Because it matters. Period.
Imagine having to stay home from school or work simply because you have your period. Why? If you don’t have the resources to buy period products, what other choice do you have? The average person spends over 3,000 days of their life on their period - that is a lot of missed opportunities.
Imagine having to stay home from school or work simply because you have your period. Why? If you don’t have the resources to buy period products, what other choice do you have? The average person spends over 3,000 days of their life on their period - that is a lot of missed opportunities. Unfortunately that is the reality for too many people in Niagara.
Statistics show that 1 in 3 people under 25 struggles to afford this “luxury”. The numbers are significant enough to tell the importance of the period and its impact on our society.
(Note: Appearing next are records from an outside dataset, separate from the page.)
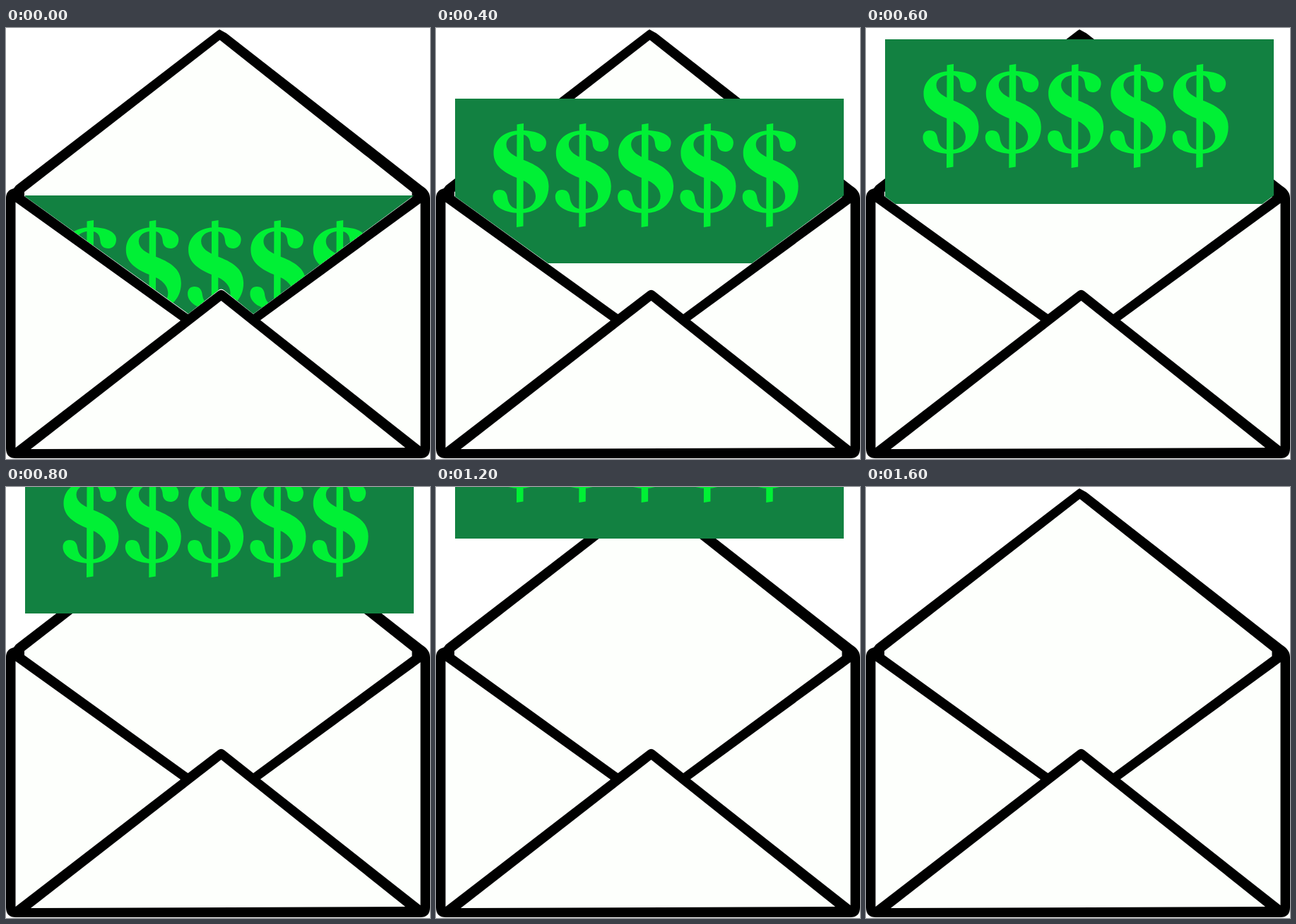
Animation, 600 px wide and 610 px high, one loop 1.9 s. Source, as an HTML page:

```html
<!DOCTYPE html>
<html lang="en">
<head>
<meta charset="utf-8">
<title>Money envelope</title>
<style>
  html, body { margin: 0; width: 100%; height: 100%; overflow: hidden; background: #fff; }
  svg { display: block; width: 600px; height: 610px; }
</style>
</head>
<body>
<svg viewBox="0 0 600 610" role="img" aria-label="$$$$$">
  <defs>
    <clipPath id="pocket">
      <path d="M0 -300H600V237H577L350 404.7L309 371.5Q304.5 367.5 300 371.5L258 404.500L27 238.500H0Z"/>
    </clipPath>
    <path id="dollar" d="M119 45C140 44.500 156 51 156 62C156 70 151 75 145 75C138 75 134 71 133.500 65
      C133 58 131 50.500 119 50.500C106 50.500 99.500 57 99.500 65
      C99.500 75 110 81 122 86C143 94 159.500 103 159.500 124C159.500 148 142 162 119 162
      C96 162 80.500 152 80.500 139C80.500 133 84 129 90 129C97 129 100 133 101 139
      C102 149 107 156.500 119 156.500C133 156.500 141 149 141 138
      C141 126 130 118 117 113C96 105 81.500 95 81.500 77C81.500 58 97 45.500 119 45Z
      M114.500 36.500L124 35L123.500 180.500L114 182Z"/>
  </defs>

  <path d="M302 2L312 7.500L588 223C597 229 600 234 600 241V595Q600 609 586 609H14Q0 609 0 595V241C0 234 3 229 11 227L14 223L299 4Z"/>
  <g fill="#fdfffc">
    <path d="M302.500 17L574.500 232.500V239.500L350 405L309 372.500Q304.500 369 300 372.500L257.500 405L26 238V232Z"/>
    <path d="M13.500 246.500L247 414L13.500 594Z"/>
    <path d="M586.500 248L360 413.500L586.500 592Z"/>
    <path d="M304.500 386L565 594L35 596Z"/>
  </g>

  <g clip-path="url(#pocket)">
    <g id="bill">
      <rect x="27" width="550" height="233" fill="#128141"/>
      <g id="signs" fill="#00f035"></g>
    </g>
  </g>
</svg>
<script>
  const LOOP = 1900, STEP = 100;
  const bill = document.getElementById('bill');
  const signs = document.getElementById('signs');

  for (let i = 0; i < 5; i++) {
    const sign = document.createElementNS('http://www.w3.org/2000/svg', 'use');
    sign.setAttribute('href', '#dollar');
    sign.setAttribute('x', i * 88.3);
    signs.append(sign);
  }

  // [time, top edge of the bill]
  const keys = [[0, 237], [200, 182], [400, 100], [600, 16], [800, -54], [1200, -160], [1600, -233], [LOOP, -233]];

  function topAt(t) {
    const i = keys.findIndex(k => k[0] > t);
    const [t0, y0] = keys[i - 1], [t1, y1] = keys[i];
    return Math.round(y0 + (y1 - y0) * (t - t0) / (t1 - t0));
  }

  function draw(ms) {
    const t = Math.floor((ms % LOOP) / STEP) * STEP;
    bill.setAttribute('transform', `translate(0 ${topAt(t)})`);
    bill.setAttribute('visibility', t < 1600 ? 'visible' : 'hidden');
  }

  const start = performance.now();
  function tick() {
    draw(performance.now() - start);
    requestAnimationFrame(tick);
  }
  tick();
</script>
</body>
</html>
```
It is estimated that Canadians spend up to $6,000 in their lifetime on menstrual hygiene products. These numbers are even higher in rural areas where women are forced to pay up to double the price for the same products. (Canadian Public Health Association, 2019) When you are living in poverty, you are forced to make tough choices. It’s even harder to find period products if you are homeless or marginalized in other ways.
1 in 7 girls in Canada has missed school due to a lack of menstrual hygiene products. Not only does this number illustrate an overwhelming truth of lacking products, but the underlying loss of dignity, education, and opportunity is staggering. Running parallel to the affordability issues that Period Promise is working to overcome, the emotional barriers involved have created a stigma around periods and conversations. Talking about periods can be taboo, some would even describe it as tough, but the only tough part should be discussing the sad reality of how unattainable and expensive these products are.
It’s time for society to realize that period is not only a gender issue but it’s an undeniable truth of life that has adverse effects on ones life, family, and society as a whole. The results of a survey conducted by Plan International Canada show that two-thirds of women in Canada missed an activity because of concern about the non-availability of period products. The survey also highlights the social stigma on periods; it states that 42% of the respondents were teased about being on their period by friends, relatives or colleagues. More than 50% of Canadian women don’t feel comfortable talking about women’s health, including periods.
Access to menstrual hygiene products and information about periods is a basic human right… not a luxury. It’s 2020 and there is still a stigma around menstruation. Menstruation can be a tough time of the month, especially if the proper products are out of reach. Eliminating financial and emotional factors of affordability and isolation provided through Period Promise will continue to help those who need it most. Period Promise is an initiative launched by United Way, mobilizing the community to help eliminate isolation and vulnerability around period poverty. From March 3rd to March 21st, United Way will be collecting, donating and advocating for healthy changes in the way society sees, talks and deals with periods. Although the campaign is much more than a product drive, all donations will be given to local agencies and service providers across the region.
Collect. Donate. Advocate : Click for more information on Period Promise